Photos bu Chris Dukker, Janet Reeves and Scott Reeves

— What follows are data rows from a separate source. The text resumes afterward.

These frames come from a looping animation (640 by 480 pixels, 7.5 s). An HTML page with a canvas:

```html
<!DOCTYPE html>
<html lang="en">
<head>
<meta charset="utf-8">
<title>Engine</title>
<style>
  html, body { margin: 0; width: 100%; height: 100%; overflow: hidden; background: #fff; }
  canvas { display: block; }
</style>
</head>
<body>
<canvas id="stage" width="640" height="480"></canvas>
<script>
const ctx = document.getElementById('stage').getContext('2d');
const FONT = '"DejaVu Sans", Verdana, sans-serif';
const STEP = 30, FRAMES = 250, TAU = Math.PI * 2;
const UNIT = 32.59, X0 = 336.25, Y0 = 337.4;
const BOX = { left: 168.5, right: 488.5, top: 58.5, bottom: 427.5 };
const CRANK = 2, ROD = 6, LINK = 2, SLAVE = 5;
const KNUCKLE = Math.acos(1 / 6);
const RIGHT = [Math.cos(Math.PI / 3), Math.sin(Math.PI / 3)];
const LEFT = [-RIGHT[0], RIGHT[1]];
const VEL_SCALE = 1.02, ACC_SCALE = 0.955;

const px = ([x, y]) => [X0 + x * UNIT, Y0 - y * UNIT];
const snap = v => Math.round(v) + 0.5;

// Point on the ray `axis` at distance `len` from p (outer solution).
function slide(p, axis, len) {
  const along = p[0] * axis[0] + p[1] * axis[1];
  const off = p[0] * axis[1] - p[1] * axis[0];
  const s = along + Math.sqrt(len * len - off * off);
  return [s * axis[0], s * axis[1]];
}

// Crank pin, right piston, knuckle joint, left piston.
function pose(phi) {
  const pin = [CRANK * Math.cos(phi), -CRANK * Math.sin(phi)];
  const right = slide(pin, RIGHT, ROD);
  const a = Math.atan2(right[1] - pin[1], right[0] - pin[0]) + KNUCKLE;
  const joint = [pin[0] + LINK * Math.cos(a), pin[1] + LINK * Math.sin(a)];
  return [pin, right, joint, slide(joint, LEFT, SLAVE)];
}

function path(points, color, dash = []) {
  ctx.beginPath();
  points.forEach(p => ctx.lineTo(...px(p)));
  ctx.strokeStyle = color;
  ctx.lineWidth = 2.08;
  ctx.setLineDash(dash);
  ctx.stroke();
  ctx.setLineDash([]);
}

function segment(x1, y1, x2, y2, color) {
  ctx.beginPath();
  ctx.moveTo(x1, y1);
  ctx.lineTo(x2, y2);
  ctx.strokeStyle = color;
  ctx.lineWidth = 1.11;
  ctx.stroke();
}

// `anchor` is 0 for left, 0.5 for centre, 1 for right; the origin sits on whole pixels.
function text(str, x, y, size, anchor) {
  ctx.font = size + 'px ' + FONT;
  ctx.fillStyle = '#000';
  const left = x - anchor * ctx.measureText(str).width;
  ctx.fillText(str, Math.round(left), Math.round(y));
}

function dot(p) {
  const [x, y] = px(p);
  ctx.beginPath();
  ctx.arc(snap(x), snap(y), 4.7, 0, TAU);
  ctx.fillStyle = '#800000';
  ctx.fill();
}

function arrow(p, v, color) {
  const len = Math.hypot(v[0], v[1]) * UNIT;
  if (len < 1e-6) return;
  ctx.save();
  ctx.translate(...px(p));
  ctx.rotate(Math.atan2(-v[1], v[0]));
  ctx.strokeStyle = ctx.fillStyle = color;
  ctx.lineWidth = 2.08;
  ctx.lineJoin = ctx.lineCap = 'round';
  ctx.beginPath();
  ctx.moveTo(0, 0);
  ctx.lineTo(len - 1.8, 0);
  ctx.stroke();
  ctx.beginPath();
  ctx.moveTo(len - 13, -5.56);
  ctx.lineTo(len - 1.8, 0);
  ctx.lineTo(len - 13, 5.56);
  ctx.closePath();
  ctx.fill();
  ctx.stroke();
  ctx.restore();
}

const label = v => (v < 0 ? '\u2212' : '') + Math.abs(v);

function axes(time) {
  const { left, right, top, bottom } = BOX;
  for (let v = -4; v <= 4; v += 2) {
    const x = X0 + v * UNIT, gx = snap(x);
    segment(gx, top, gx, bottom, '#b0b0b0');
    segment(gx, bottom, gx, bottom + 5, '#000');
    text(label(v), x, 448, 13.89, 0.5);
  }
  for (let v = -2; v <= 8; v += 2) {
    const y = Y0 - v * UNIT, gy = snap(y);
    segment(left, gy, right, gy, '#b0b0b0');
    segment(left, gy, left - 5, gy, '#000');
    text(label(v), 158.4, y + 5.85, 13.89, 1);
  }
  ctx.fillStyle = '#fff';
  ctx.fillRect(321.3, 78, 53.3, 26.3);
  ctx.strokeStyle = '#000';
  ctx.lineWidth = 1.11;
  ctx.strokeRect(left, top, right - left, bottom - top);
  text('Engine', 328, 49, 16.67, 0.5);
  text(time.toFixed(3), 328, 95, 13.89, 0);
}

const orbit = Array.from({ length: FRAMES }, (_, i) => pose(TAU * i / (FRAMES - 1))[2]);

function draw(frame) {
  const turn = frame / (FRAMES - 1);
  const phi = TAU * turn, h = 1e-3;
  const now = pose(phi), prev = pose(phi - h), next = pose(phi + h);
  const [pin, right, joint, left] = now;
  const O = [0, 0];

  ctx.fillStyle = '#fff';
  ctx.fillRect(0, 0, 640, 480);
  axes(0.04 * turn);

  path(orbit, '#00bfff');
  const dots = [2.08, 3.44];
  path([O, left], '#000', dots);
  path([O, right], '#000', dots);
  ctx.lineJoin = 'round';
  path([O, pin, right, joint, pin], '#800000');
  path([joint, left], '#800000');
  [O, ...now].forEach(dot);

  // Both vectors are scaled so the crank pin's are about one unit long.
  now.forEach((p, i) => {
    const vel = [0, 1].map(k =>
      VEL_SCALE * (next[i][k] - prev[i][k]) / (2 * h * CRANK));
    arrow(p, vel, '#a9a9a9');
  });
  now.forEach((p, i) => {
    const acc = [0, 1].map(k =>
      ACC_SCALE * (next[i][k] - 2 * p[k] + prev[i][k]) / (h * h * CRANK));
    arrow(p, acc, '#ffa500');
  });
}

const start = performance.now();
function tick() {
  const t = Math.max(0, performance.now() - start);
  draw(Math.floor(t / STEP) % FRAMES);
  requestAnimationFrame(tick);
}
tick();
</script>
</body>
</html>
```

Thanks to Janet Reeves, Mike Holober, Jim McNeely, Paul Special, Brian Montgomery, Michael MacDonald, John Bishop, Ann Braithwaite, Alan Shih & The City College of New York, and all the musicians who performed on this recording.
 

 

Kurt Weill’s “Speak Low” is a feature for alto saxophonist Steve Wilson, with some exhilarating moments by trumpeter Chris Rogers and drummer Andy Watson. Cast in an Afro-Cuban rhythm, the beginning of my arrangement contains a reference to Bill Evans’s version from his New Jazz Conceptions record. “Without a Trace” has a rangy, angular melody with unconventional harmonies, yet Carolyn Leonhart sings it so lyrically, bringing out its plaintive and foreboding nature. Tenor saxophone Tim Armacost and pianist Jim Ridl also make powerful statements over the complex form. In the Arthur Altman standard, “All or Nothing at All,” I tried to weave chromatic harmonies over a bass pedal with an Ahmad Jamal groove and a hint of Coltrane’s “Giant Steps” during the A section, leaving the bridge to swing over more conventional harmonies. I take a turn on slide trombone, followed by Vito Chiavuzzo on alto, and a shout chorus with more quotes than I care to admit. “Incandescence” was inspired by watching the evening stars appear over the medieval walls in the village of Moustiers in southern France. More of a French impressionistic piece than a jazz vehicle, it features Dave Ellson on vibes and Steve Wilson on soprano sax, and it contains an unresolved tension between major and minor.  Most jazz fans are familiar with Wayne Shorter’s 1965 recording of “Ju Ju,” but I was fortunate to get a leadsheet of Wayne’s recent arrangement of the tune from bassist John Patitucci. Tenor saxophonist Rob Middleton solos over the new version, while trombonist Tim Sessions blows over the original groove. The sax soli is based on Wayne’s first and third choruses from his solo on the original Blue Note recording, and Andy Watson builds into a powerful climax at the end. “Shape Shifter” is my first attempt to write a piece based on a 12-tone row, although the row is fairly tonal and was borrowed from Piano Sonata #1 by Argentinian composer Alberto Ginastera. The form goes through many incarnations: a slow introduction which displays the tone row; a swinging 3/4 section (with a nod to Gil Evans’s “Time of the Barracudas”) during which I solo on an unusual instrument called an alto flugelhorn; a 4/4 section featuring trading between the rhythm section and the horns; a free section where everything breaks down; and a haunting coda that returns us to the opening row. The piece shifts continually in tempo and mood, so it seemed natural to reference the shapeshifting character from Star Trek’s Deep Space Nine.  “Something for Thad” is my tribute to the great Thad Jones who, along with Duke Ellington, Gil Evans, Bob Brookmeyer, and Jim McNeely, is one of my main sources of inspiration as a composer. Trombonist Matt Haviland and trumpeter Andy Gravish are featured on my line based on “I Got Rhythm” changes, and the groove always makes for a good closer. – Scott Reeves